He twists, he jumps around, and he's faster than greased lightening. And now Judson Laipply is the hottest download on the internet with this crazy routine. The Evolution of Dance is the last 50 years of popular dances all in one six minute routine. You know there are certain people in this world who if you see them at an event, things like that, you know exactly who they are. And then there are other people that people will just literally be like, well what have you done? And now I didn't actually do it, it wasn't something of a labor that caused that, but I at least always, for the rest of my life, will be able to say that I was the first YouTube viral video, and that carries some weight along with it, and a level of credibility that maybe didn't exist because now viral videos have become normalized to the point where people are impressed by that.
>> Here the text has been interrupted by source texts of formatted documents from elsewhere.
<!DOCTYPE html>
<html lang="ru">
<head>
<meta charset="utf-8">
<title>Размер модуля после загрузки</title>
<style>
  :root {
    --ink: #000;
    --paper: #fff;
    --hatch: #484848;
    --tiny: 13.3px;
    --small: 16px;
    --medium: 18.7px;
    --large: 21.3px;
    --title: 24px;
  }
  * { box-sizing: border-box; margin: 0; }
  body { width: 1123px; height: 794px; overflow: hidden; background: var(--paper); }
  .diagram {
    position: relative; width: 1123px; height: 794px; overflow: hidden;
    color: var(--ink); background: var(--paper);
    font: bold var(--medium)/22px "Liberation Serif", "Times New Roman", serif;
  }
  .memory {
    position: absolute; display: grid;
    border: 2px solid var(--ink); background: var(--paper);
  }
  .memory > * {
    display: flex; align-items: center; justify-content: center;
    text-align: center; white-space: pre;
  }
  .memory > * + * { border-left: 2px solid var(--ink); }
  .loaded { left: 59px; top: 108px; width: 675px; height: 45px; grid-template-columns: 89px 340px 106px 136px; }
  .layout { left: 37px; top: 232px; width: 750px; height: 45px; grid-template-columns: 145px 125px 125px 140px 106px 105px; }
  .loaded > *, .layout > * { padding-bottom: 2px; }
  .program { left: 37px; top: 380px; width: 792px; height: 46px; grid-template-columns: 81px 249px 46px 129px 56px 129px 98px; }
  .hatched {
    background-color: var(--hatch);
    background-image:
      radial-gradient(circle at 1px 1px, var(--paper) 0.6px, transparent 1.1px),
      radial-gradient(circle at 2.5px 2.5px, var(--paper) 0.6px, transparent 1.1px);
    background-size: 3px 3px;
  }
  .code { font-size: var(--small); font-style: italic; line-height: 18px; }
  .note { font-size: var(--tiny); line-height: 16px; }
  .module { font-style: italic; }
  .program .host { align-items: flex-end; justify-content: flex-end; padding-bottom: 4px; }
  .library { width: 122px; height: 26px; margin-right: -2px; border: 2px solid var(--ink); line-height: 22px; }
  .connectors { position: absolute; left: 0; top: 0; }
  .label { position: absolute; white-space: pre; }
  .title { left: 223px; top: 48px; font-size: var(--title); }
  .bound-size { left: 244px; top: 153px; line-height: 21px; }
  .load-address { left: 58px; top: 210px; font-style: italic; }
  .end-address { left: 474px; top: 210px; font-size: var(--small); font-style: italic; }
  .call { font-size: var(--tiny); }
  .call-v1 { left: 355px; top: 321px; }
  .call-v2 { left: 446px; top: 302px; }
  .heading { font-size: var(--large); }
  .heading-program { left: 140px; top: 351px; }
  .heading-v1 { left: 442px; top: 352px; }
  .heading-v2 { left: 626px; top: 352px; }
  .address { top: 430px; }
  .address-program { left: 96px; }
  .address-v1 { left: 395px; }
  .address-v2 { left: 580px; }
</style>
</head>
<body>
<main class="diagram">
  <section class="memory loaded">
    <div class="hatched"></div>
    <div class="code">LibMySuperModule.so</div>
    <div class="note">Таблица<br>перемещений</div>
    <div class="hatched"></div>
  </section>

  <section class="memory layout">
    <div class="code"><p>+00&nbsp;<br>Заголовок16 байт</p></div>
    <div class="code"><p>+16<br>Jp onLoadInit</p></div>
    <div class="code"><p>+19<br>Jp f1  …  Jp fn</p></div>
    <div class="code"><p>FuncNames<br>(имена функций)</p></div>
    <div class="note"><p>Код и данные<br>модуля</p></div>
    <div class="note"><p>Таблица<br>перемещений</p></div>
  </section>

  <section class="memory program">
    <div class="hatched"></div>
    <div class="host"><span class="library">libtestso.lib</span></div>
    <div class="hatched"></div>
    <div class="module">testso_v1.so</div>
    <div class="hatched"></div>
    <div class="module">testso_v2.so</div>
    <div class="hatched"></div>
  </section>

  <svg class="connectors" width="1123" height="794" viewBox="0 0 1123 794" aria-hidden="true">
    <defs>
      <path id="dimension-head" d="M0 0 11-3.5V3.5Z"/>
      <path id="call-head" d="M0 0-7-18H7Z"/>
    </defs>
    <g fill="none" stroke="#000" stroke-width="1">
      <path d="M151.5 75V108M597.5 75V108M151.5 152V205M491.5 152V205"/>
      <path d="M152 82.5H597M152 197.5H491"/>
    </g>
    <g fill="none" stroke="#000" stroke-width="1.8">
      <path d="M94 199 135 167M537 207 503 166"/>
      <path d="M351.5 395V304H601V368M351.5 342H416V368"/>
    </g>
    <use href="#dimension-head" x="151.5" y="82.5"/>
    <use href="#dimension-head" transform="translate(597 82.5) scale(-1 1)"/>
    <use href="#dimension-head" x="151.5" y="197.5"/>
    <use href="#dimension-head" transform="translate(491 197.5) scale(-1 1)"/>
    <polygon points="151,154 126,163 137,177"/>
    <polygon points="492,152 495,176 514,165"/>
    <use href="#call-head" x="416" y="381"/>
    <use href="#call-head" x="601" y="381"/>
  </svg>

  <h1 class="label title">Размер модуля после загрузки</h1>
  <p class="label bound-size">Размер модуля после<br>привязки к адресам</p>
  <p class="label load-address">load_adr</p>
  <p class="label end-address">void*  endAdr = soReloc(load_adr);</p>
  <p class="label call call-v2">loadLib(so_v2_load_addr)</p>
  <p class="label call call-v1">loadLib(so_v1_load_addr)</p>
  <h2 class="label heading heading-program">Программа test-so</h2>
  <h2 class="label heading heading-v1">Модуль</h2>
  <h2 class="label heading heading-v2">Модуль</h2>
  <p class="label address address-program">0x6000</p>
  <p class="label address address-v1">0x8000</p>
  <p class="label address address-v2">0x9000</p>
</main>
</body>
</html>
Judson's Evolution of Dance has been viewed more than 20 million times in just two months. The best thing that YouTube did at the time was they had an incredibly easy user interface. When somebody approached me and asked me to put the video up onto my MySpace page, it was a group of high school students who, I had taught them a small version of the dance and they wanted to do the whole thing. And I said sure, how do you do that? And they said we don't know. I said okay, and YouTube had the easiest, cleanest, click here, pick file, upload, copy and paste. A motivational speaker from Cleveland, he came up with the routine to keep his audience entertained. The barrier to fame is so much lower than it used to be, it used to be in order to get famous you had to do something extraordinary. You had to be in a huge hit movie, you had to write a great book, where as now you can become famous, I don't want to say easily, but a lot easier than it used to be. And people like to have some sort of recognition and connection. (laughs) I know that one! (Sugarhill Gang's "Apache") (laughs) We decided to take Judson to the biggest stage we could find, Times Square in New York City, where we showed each other some of our best dance moves. (The Brady Bunch's "Keep on Movin'") (Michael Jackson's "Thriller") One, two! Rah! Rah! (MC Hammer's "Can't Touch This") (Elvis Presley's "Hound Dog") You want to give them a little snarl? And it didn't take long before he was recognized. Woo! (applause) I bet you this isn't on your tour! And so at the time it was really surreal because there were certain places I could go where I was actually known as the person who did that dance, within a smaller community of speakers and performers on the college market, which is where I was predominately working at the time. And then to see that transition to a random bus of people in New York, you know, at that time in New York City and I was just like oh, no way, I can't believe somebody else knows of this who didn't see it live. People always ask me question, they say, how do you think your video would do if it came out today? I don't know how it would do, but what I do know is the longevity of it would be but a fraction of how long the first one was, because there was nothing else going on at that time. So I was really fortunate that there was nothing else to take the attention away, where as a viral video today lasts a week maybe, tops. If you try to reverse engineer it, if you try to ask okay, what makes a video really go viral? I think one of the biggest factors is authenticity, that somebody's not trying to do something that isn't in line with who they are. One of the reasons the cat and dog videos are so popular is because they're not acting, you know? Nobody can make a dog or a cat do all the crazy things that they do, they're just authentic. I'll always get to be that person that had the first YouTube viral video, that is always, they're never going to be able to take that away from me. (upbeat music)